** Document images with source code **
- - - - -
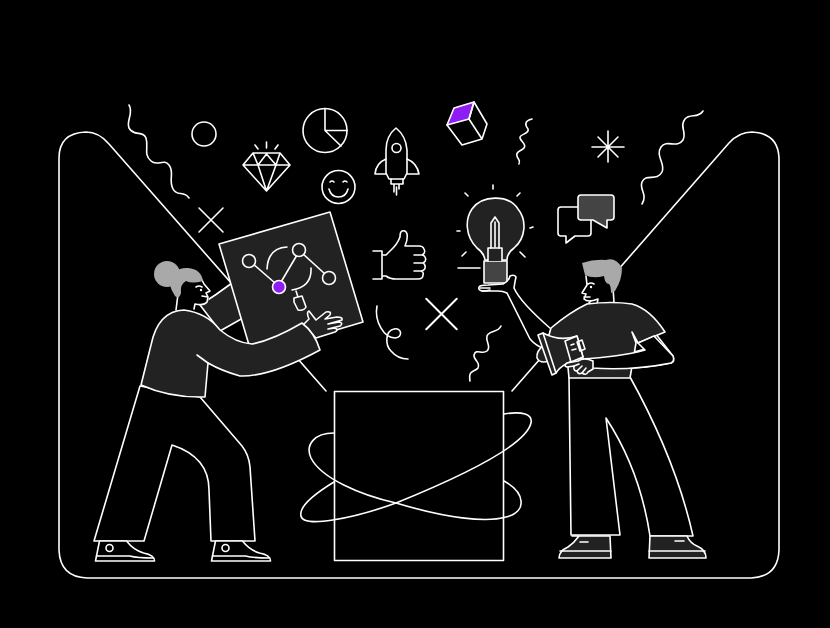
<!DOCTYPE html>
<html lang="en">
<head>
<meta charset="utf-8">
<title>Ideas into the box</title>
<style>
:root{--ground:#000;--line:#fff;--panel:#222223;--mid:#444;--hair:#a9a9a9;--accent:#8f1cf5}
html,body{margin:0;background:var(--ground);overflow:hidden}
svg{display:block;width:830px;height:628px}
.art{fill:none;stroke:var(--line);stroke-width:1.6;stroke-linecap:round;stroke-linejoin:round}
.ground{fill:var(--ground)}
.panel{fill:var(--panel)}
.mid{fill:var(--mid)}
.hair{fill:var(--hair);stroke:none}
.accent{fill:var(--accent)}
.dot{fill:var(--line);stroke:none}
.bare{stroke:none}
</style>
</head>
<body>
<svg viewBox="0 0 830 628" role="img" aria-label="Two people bring ideas to an open box, with icons floating above">
<rect class="ground" width="830" height="628"/>
<defs>
<path id="cross" d="M-12-12 12 12M12-12-12 12"/>
<g id="sneaker">
<path class="ground" d="M4 0 0 20H59Q59 14 48 12Q38 9 31 0Z"/>
<path d="M1 15H34Q42 17 58 17"/>
<circle cx="14" cy="7" r="3.5"/>
</g>
</defs>
<g class="art">

<g id="open-frame">
<path d="M326 391 109 144Q99 132 86 132Q59 133 59 158V550Q60 577 87 578H751Q778 577 779 550V158Q778 133 752 132Q739 132 729 143L512 391"/>
</g>

<g id="box">
<rect x="334.500" y="391.500" width="169" height="169"/>
<path d="M334 433C314 433 305 445 311 458C321 478 360 495 396 503C446 518 486 523 506 517C527 512 526 493 504 481"/>
<path d="M504 414C522 411 533 414 531 423C526 445 460 477 396 503C352 519 303 528 301 516C299 508 311 496 334 482"/>
</g>

<g id="squiggles">
<path d="M129 105C134 113 126 120 129 128C134 137 143 130 146 138C149 147 143 154 151 161C157 167 164 158 169 165C175 173 168 179 173 189C177 197 184 190 189 198"/>
<path d="M703 111C698 119 690 113 685 119C679 126 687 132 683 140C677 149 667 139 661 147C655 156 666 164 662 172C657 182 646 173 642 182C639 190 648 194 642 204"/>
<path d="M532 119C524 121 525 125 528 129C530 134 519 134 520 138C521 142 527 144 524 148C522 151 515 151 517 156C518 160 521 160 519 164"/>
<path d="M501 326C498 333 489 330 487 336C485 342 492 346 487 351C482 355 476 348 474 355C473 360 481 362 478 368C475 372 468 369 470 381"/>
<path d="M377 306C374 321 384 338 395 338C404 337 401 327 394 329C385 331 385 345 391 351C396 357 403 359 408 359"/>
</g>

<g id="icons">
<circle cx="204" cy="134" r="12"/>
<use href="#cross" x="211" y="220"/>
<use href="#cross" transform="translate(441.500 314) scale(1.27)"/>
<path id="sparkle" d="M608 131V162M592 147H624M598 137 618 157M618 137 598 157"/>
<g id="pie-chart">
<circle cx="325" cy="130.500" r="22"/>
<path d="M325 109V130.500H347M325 130.500 341 146"/>
</g>
<g id="diamond">
<path d="M253 153H280L290 165 266.500 191 243 165ZM243 165H290M253 153 258 165 266.500 191 276 165 280 153M258 165 266.500 154 276 165M255 145 258 149M266.500 142V148M278 145 275 149"/>
</g>
<g id="smiley">
<circle cx="338.500" cy="187" r="16.500"/>
<path d="M329 189Q331 197 338.500 197Q346 197 348 189M330 182Q332 180 334 182M343 182Q345 180 347 182"/>
</g>
<g id="rocket">
<path d="M396 128Q386 136 386 150V173L389 179H404L407 173V150Q406 136 396 128Z"/>
<circle cx="396.500" cy="148" r="4.500"/>
<path d="M386 159Q376 163 375 174H386M407 159Q417 163 419 174H407M391 179V184H403V179M394 184V192M399 184V189M396.500 187V195"/>
</g>
<g id="cube">
<path class="accent" d="M447 125 454 108 474 102 469 119Z"/>
<path d="M474 102 487 124 482 139 462 145 447 125M469 119 482 139M469 119 474 102"/>
</g>
<g id="speech-bubbles">
<path class="ground" d="M561 207H588Q591 207 591 210V233Q591 236 588 236H575L566 243V236H561Q558 236 558 233V210Q558 207 561 207Z"/>
<path class="mid" d="M581 195H611Q614 195 614 198V217Q614 220 611 220H607V228L593 220H581Q578 220 578 217V198Q578 195 581 195Z"/>
</g>
<g id="thumb-up">
<path d="M373 251H382V279H373M382 276H386Q390 279 396 279H418Q423 279 423 275Q424 272 421 271Q426 270 425 266Q425 264 423 263Q427 261 425 257Q424 255 422 255Q426 253 424 249Q423 246 419 246H405Q408 239 407 234Q406 230 402 231Q400 232 400 237Q397 245 390 251L386 255H382M414 255H422M414 263H423M414 271H421"/>
</g>
</g>

<g id="woman">
<path id="far-arm" class="panel" d="M200 305Q216 295 232 283L243 318 220 331Z"/>
<g id="poster">
<path class="panel" d="M219 244 330 212 363 322 252 355Z"/>
<path d="M267 269Q268 248 287 247M311 268Q312 287 292 290M252 263 275 283M281 282 297 255M303 254 325 274"/>
<circle class="panel" cx="249" cy="261" r="6.500"/>
<circle class="panel" cx="299" cy="250" r="6.500"/>
<circle class="panel" cx="329" cy="278" r="6.500"/>
<circle class="accent" cx="279" cy="287" r="6.500"/>
<path d="M296 291 298 297M294 298 302 296 306 307Q304 311 298 310L294 302Z"/>
</g>
<g id="woman-head">
<path class="ground bare" d="M176 283 202 276 210 291 208 302 196 306 192 311 178 309Z"/>
<path d="M178 294 176 310M202 280 204 284 210 291 206 293 208 297 207 302Q204 306 195 304L194 309M202 296 208 297M196 287Q199 285 202 287"/>
<circle class="dot" cx="201" cy="290" r="1.200"/>
<circle class="hair" cx="167" cy="274" r="13"/>
<path class="hair" d="M169 282Q173 267 188 268Q201 269 203 281Q192 284 186 281Q180 284 181 293Q179 300 175 296Q171 290 169 282Z"/>
</g>
<path id="woman-trousers" class="ground" d="M140 386 94 541H144L172 445Q209 457 209 490L211 541H255L250 467Q249 455 242 446L200 397Z"/>
<path id="woman-hand" class="panel" d="M303 325 309 319Q306 312 309 311L316 320 326 312Q332 311 330 315L325 319 337 317Q343 317 342 320L328 324 339 322Q344 323 340 326L328 329 335 328Q339 330 335 332L316 338Z"/>
<path id="sweater" class="panel" d="M141 385 151 345Q158 311 184 310Q207 313 220 330Q236 343 252 344Q273 340 302 323Q315 333 320 350Q270 377 240 376Q222 371 208 363L205 397Q170 398 141 385Z"/>
<path d="M208 363 197 355"/>
<use href="#sneaker" x="95.500" y="541"/>
<use href="#sneaker" x="211.500" y="541"/>
</g>

<g id="man">
<g id="light-bulb">
<path class="panel" d="M485 260Q484 253 477 248C465 236 465 219 472 209C482 195 508 194 518 209C527 220 526 238 514 248Q507 253 507 260Z"/>
<rect class="mid" x="484" y="261" width="23" height="22"/>
<path class="panel" d="M488 261V248H502V261"/>
<path d="M491 248V223L495 217 499 223V248M495 222V247"/>
<path d="M493 185V189M465 193 468 196M520 193 517 196M457 231H460M530 228 533 227M462 256 466 252M520 252 525 257M458 268H480"/>
</g>
<path id="raised-arm" class="ground" d="M545 349Q536 346 530 339L507 293Q503 291 498 291H482Q478 290 479 287Q480 285 488 285L503 284Q509 281 510 276Q514 274 516 277Q515 281 514 288Q520 302 551 329Z"/>
<path d="M480 288H490M482 291Q487 291 490 290"/>
<g id="man-head">
<path class="ground bare" d="M587 275 586 286 582 295 588 300H602L613 304 617 284 605 276Z"/>
<path d="M586 276 587 285 582 293 586 294 584 299Q588 303 598 299L597 304M584 297H590M588 284Q591 282 594 284M613 287 614 303"/>
<circle class="dot" cx="591" cy="287" r="1.200"/>
<path class="hair" d="M582 263Q594 259 606 260Q616 257 622 268Q622 280 615 291L611 293Q611 286 609 284Q605 284 604 276Q593 279 585 275Z"/>
</g>
<path id="man-trousers" class="ground" d="M569 377 571 535H620L606 418Q640 470 650 536H693Q676 460 630 377Z"/>
<path id="front-forearm" class="ground" d="M655 333 673 356Q675 361 671 363Q630 372 592 366L590 358Q620 357 645 349L636 338Z"/>
<path id="t-shirt" class="panel" d="M551 328Q570 312 587 304Q612 301 632 304Q650 309 665 332L638 343 632 332 636 343 630 378H569L566 347 545 349Z"/>
<path class="ground" d="M638 343 654 336 673 356Q675 361 671 363Q630 371 592 368L580 359Q620 357 645 350Z"/>
<g id="megaphone">
<path class="panel" d="M544 345Q536 351 537 358Q540 364 549 361Z"/>
<path class="panel" d="M538 335 552 375 556 373Q562 363 583 357L577 336Q560 342 543 333Z"/>
<path class="panel" d="M565 341 577 336 583 357 571 362ZM577 342 582 340 585 349 580 351Z"/>
<path d="M543 333 556 373M571 345 574 344M572 350 576 349"/>
</g>
<path id="front-hand" class="panel" d="M593 361Q584 357 578 361L567 363Q563 366 567 367L574 366Q573 371 577 371Q578 375 582 373Q586 376 588 372L593 369Z"/>
<path d="M574 366 579 364M577 371 582 366M582 373 586 368"/>
<g id="shoes">
<path class="panel" d="M572 536H610L611 558H559Q559 551 568 547Q574 543 579 536Z"/>
<path d="M560 551H611M580 542H588"/>
<path class="panel" d="M650 536H687Q690 543 697 546Q706 550 706 558H649Z"/>
<path d="M649 551H705M675 541H684"/>
</g>
</g>

</g>
</svg>
</body>
</html>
- - - - -
** WHAT TO WORK ON **
In the data above, find the line containing "345Q536 351 537", then copy it and every later line exactly.

** RESPONSE **
<path class="panel" d="M544 345Q536 351 537 358Q540 364 549 361Z"/>
<path class="panel" d="M538 335 552 375 556 373Q562 363 583 357L577 336Q560 342 543 333Z"/>
<path class="panel" d="M565 341 577 336 583 357 571 362ZM577 342 582 340 585 349 580 351Z"/>
<path d="M543 333 556 373M571 345 574 344M572 350 576 349"/>
</g>
<path id="front-hand" class="panel" d="M593 361Q584 357 578 361L567 363Q563 366 567 367L574 366Q573 371 577 371Q578 375 582 373Q586 376 588 372L593 369Z"/>
<path d="M574 366 579 364M577 371 582 366M582 373 586 368"/>
<g id="shoes">
<path class="panel" d="M572 536H610L611 558H559Q559 551 568 547Q574 543 579 536Z"/>
<path d="M560 551H611M580 542H588"/>
<path class="panel" d="M650 536H687Q690 543 697 546Q706 550 706 558H649Z"/>
<path d="M649 551H705M675 541H684"/>
</g>
</g>

</g>
</svg>
</body>
</html>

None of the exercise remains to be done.